_INSTRUCTIONS FOR THE TASK_
Which lines of the data contain the string "early"? Show each of them.

---

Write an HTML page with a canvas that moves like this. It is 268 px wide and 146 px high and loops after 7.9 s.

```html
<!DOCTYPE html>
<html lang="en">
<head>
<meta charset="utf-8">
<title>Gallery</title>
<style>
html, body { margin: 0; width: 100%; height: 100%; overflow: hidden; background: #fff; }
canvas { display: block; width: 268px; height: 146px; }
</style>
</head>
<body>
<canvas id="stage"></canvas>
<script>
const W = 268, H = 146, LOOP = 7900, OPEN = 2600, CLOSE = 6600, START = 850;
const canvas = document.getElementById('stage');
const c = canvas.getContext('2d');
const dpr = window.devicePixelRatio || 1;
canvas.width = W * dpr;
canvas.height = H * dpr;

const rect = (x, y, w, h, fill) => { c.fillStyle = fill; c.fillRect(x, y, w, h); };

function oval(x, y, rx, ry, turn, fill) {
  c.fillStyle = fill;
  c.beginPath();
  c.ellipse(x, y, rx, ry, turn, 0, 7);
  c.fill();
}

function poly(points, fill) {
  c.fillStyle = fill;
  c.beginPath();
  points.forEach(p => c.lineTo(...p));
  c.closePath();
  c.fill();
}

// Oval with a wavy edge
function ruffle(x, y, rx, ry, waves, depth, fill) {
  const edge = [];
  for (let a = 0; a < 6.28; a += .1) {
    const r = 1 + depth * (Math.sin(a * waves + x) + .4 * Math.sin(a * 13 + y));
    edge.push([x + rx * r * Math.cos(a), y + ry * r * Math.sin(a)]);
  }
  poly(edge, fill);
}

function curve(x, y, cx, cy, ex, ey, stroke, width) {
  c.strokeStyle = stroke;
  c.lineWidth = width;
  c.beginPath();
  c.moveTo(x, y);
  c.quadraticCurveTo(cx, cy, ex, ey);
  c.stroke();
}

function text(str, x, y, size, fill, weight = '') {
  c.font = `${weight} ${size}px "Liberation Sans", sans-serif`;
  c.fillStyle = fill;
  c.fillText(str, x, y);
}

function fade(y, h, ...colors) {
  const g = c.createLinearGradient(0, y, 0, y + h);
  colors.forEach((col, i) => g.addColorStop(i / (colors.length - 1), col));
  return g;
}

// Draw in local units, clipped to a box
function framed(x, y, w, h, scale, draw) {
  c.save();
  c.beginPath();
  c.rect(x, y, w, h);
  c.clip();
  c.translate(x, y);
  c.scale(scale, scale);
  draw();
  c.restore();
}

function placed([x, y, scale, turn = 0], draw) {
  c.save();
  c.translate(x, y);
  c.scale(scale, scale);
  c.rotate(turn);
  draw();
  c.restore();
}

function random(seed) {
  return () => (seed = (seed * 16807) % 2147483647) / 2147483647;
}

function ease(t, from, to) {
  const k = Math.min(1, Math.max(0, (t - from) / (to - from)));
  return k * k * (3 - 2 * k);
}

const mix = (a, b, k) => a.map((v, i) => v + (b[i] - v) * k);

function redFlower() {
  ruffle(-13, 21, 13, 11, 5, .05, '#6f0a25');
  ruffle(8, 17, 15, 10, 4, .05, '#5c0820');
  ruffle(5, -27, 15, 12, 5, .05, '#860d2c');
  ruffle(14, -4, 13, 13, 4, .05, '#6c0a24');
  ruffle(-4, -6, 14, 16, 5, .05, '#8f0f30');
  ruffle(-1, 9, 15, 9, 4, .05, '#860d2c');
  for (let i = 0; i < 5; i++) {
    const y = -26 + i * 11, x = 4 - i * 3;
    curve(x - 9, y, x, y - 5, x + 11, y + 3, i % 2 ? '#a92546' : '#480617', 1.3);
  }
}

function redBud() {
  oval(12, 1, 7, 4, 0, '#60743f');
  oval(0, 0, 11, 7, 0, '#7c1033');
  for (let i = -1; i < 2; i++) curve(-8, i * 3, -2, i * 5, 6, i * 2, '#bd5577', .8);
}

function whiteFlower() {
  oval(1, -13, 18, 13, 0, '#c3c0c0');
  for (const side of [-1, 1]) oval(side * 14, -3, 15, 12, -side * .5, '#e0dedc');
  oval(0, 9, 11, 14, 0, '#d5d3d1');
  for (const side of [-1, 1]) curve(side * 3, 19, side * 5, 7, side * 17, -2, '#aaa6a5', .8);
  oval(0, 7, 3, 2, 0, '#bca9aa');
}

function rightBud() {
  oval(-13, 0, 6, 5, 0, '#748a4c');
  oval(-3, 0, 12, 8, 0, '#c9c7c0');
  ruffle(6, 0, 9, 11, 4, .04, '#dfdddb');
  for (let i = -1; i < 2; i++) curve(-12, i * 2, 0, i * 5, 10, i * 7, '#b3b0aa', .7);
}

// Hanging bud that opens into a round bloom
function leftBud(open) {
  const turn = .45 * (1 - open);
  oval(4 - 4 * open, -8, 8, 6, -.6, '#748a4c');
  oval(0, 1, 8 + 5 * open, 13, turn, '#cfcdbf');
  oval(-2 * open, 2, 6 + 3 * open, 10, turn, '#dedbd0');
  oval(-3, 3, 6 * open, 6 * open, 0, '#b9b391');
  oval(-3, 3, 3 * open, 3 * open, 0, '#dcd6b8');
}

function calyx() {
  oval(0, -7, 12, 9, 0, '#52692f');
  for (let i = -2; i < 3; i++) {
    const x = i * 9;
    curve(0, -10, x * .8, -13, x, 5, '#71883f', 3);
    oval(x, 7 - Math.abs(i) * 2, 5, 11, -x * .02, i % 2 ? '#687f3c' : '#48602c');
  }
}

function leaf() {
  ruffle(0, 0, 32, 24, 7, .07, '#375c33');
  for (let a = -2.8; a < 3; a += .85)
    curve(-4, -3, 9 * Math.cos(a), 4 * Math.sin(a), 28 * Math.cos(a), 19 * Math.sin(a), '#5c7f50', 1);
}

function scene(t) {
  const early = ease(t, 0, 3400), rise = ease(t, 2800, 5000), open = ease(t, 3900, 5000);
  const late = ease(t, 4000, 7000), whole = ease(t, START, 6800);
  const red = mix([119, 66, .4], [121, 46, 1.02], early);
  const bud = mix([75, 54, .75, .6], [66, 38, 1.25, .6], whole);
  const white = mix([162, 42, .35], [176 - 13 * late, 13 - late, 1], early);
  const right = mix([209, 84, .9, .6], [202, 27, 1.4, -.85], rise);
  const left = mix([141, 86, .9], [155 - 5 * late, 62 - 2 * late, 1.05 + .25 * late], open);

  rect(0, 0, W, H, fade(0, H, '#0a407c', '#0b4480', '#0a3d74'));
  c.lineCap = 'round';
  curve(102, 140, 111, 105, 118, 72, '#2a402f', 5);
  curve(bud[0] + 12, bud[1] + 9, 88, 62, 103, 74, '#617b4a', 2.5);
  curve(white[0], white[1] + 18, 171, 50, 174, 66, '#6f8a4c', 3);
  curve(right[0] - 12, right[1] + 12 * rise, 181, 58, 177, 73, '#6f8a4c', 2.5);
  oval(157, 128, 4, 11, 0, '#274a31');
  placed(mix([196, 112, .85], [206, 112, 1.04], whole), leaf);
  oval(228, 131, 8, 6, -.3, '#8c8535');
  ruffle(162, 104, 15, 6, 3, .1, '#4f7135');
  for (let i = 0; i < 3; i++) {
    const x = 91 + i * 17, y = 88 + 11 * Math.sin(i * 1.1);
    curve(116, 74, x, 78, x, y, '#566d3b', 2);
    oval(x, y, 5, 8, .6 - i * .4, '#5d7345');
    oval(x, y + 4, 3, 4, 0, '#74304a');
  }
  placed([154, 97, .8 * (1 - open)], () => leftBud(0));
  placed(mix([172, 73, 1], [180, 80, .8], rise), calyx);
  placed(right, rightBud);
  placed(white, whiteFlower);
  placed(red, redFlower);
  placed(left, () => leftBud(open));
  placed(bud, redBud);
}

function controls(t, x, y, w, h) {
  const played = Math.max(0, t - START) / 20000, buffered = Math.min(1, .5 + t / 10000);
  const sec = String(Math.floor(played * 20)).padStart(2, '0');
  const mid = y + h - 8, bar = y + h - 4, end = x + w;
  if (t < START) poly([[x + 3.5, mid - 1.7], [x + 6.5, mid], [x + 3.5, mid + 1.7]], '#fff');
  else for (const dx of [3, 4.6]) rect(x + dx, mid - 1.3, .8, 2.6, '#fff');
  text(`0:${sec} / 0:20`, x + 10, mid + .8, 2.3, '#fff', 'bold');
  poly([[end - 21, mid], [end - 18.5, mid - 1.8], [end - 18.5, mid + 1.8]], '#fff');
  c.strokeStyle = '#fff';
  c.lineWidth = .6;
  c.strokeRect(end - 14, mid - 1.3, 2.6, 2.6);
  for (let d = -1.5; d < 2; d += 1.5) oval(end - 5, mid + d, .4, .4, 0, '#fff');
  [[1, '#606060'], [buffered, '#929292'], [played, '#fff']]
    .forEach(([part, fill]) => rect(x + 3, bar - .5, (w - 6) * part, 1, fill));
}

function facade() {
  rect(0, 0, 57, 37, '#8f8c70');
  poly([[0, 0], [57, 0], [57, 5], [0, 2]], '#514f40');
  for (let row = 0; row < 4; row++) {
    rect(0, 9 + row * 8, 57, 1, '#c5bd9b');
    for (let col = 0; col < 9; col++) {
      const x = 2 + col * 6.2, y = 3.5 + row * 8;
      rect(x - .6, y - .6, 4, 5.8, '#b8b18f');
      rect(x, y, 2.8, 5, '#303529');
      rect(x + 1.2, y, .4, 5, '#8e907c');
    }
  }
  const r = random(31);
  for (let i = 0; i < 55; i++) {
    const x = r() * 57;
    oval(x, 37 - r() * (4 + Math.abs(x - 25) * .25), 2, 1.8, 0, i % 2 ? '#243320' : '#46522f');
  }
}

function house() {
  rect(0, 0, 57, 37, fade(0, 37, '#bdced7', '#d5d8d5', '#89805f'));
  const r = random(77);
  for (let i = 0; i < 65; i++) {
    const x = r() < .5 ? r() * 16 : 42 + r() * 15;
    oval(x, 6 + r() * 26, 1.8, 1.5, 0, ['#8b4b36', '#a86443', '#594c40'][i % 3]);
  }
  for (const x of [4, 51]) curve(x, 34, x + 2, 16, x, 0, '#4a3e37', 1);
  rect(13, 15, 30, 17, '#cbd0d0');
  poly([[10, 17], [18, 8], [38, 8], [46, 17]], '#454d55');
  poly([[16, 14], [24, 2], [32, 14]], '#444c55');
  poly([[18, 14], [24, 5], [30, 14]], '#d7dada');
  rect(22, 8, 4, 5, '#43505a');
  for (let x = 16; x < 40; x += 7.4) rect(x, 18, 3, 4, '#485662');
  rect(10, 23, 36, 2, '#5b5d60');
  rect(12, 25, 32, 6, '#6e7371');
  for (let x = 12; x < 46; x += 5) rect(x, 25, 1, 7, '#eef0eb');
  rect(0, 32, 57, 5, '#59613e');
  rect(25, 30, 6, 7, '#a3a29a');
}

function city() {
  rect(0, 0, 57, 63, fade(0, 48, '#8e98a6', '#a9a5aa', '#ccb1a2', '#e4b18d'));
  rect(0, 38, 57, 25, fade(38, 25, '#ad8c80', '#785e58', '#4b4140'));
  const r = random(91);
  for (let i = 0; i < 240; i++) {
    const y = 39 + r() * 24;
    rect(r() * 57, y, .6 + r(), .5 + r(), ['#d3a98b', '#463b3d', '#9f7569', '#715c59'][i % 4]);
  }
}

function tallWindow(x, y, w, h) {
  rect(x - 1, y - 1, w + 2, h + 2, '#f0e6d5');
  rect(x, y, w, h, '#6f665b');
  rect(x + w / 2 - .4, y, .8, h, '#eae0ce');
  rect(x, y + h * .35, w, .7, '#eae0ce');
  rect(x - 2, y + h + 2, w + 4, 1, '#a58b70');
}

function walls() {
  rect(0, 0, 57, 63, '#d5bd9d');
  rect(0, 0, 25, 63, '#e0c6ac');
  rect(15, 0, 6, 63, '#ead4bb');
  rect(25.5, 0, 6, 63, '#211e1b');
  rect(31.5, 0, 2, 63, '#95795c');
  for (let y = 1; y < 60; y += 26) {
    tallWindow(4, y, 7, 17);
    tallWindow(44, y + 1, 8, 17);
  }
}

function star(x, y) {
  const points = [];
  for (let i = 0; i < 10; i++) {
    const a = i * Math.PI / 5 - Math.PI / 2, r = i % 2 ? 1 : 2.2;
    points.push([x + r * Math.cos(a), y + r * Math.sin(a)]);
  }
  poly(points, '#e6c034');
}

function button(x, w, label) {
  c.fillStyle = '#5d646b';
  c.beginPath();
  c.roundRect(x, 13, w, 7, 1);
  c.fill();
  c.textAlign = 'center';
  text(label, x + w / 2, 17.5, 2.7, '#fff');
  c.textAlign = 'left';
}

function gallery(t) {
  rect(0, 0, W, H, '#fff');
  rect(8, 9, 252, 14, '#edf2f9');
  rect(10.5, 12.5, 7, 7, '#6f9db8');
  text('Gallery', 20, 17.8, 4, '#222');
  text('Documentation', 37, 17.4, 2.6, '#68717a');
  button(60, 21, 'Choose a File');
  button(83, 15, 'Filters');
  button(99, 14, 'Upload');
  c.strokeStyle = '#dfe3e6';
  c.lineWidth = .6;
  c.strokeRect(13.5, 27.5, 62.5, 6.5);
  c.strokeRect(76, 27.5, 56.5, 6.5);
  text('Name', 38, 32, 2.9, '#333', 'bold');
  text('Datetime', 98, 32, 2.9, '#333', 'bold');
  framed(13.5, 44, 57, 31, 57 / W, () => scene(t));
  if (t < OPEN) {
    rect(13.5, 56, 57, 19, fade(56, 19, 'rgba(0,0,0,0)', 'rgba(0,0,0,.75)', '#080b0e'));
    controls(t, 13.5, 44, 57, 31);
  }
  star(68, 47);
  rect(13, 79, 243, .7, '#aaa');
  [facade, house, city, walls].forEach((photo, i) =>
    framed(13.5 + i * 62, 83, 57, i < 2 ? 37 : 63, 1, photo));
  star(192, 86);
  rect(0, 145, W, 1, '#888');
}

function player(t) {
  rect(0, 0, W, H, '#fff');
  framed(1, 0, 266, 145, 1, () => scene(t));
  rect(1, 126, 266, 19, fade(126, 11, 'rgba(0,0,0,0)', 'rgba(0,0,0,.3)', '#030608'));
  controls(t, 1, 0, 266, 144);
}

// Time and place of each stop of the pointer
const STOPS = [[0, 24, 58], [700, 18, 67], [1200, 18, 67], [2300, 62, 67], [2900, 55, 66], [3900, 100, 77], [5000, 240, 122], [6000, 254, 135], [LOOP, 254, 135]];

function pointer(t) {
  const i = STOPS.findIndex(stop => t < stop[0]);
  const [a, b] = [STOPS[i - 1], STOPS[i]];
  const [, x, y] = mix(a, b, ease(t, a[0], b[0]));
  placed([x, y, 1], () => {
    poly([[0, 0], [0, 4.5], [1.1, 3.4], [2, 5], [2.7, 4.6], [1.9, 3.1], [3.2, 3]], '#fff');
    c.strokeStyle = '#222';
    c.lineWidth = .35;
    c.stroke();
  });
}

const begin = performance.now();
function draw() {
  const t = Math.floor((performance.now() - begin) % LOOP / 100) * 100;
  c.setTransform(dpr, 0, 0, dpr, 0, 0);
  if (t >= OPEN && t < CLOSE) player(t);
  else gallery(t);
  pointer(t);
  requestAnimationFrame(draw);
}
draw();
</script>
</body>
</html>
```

---

_RESULT BELOW_
  const early = ease(t, 0, 3400), rise = ease(t, 2800, 5000), open = ease(t, 3900, 5000);
  const red = mix([119, 66, .4], [121, 46, 1.02], early);
  const white = mix([162, 42, .35], [176 - 13 * late, 13 - late, 1], early);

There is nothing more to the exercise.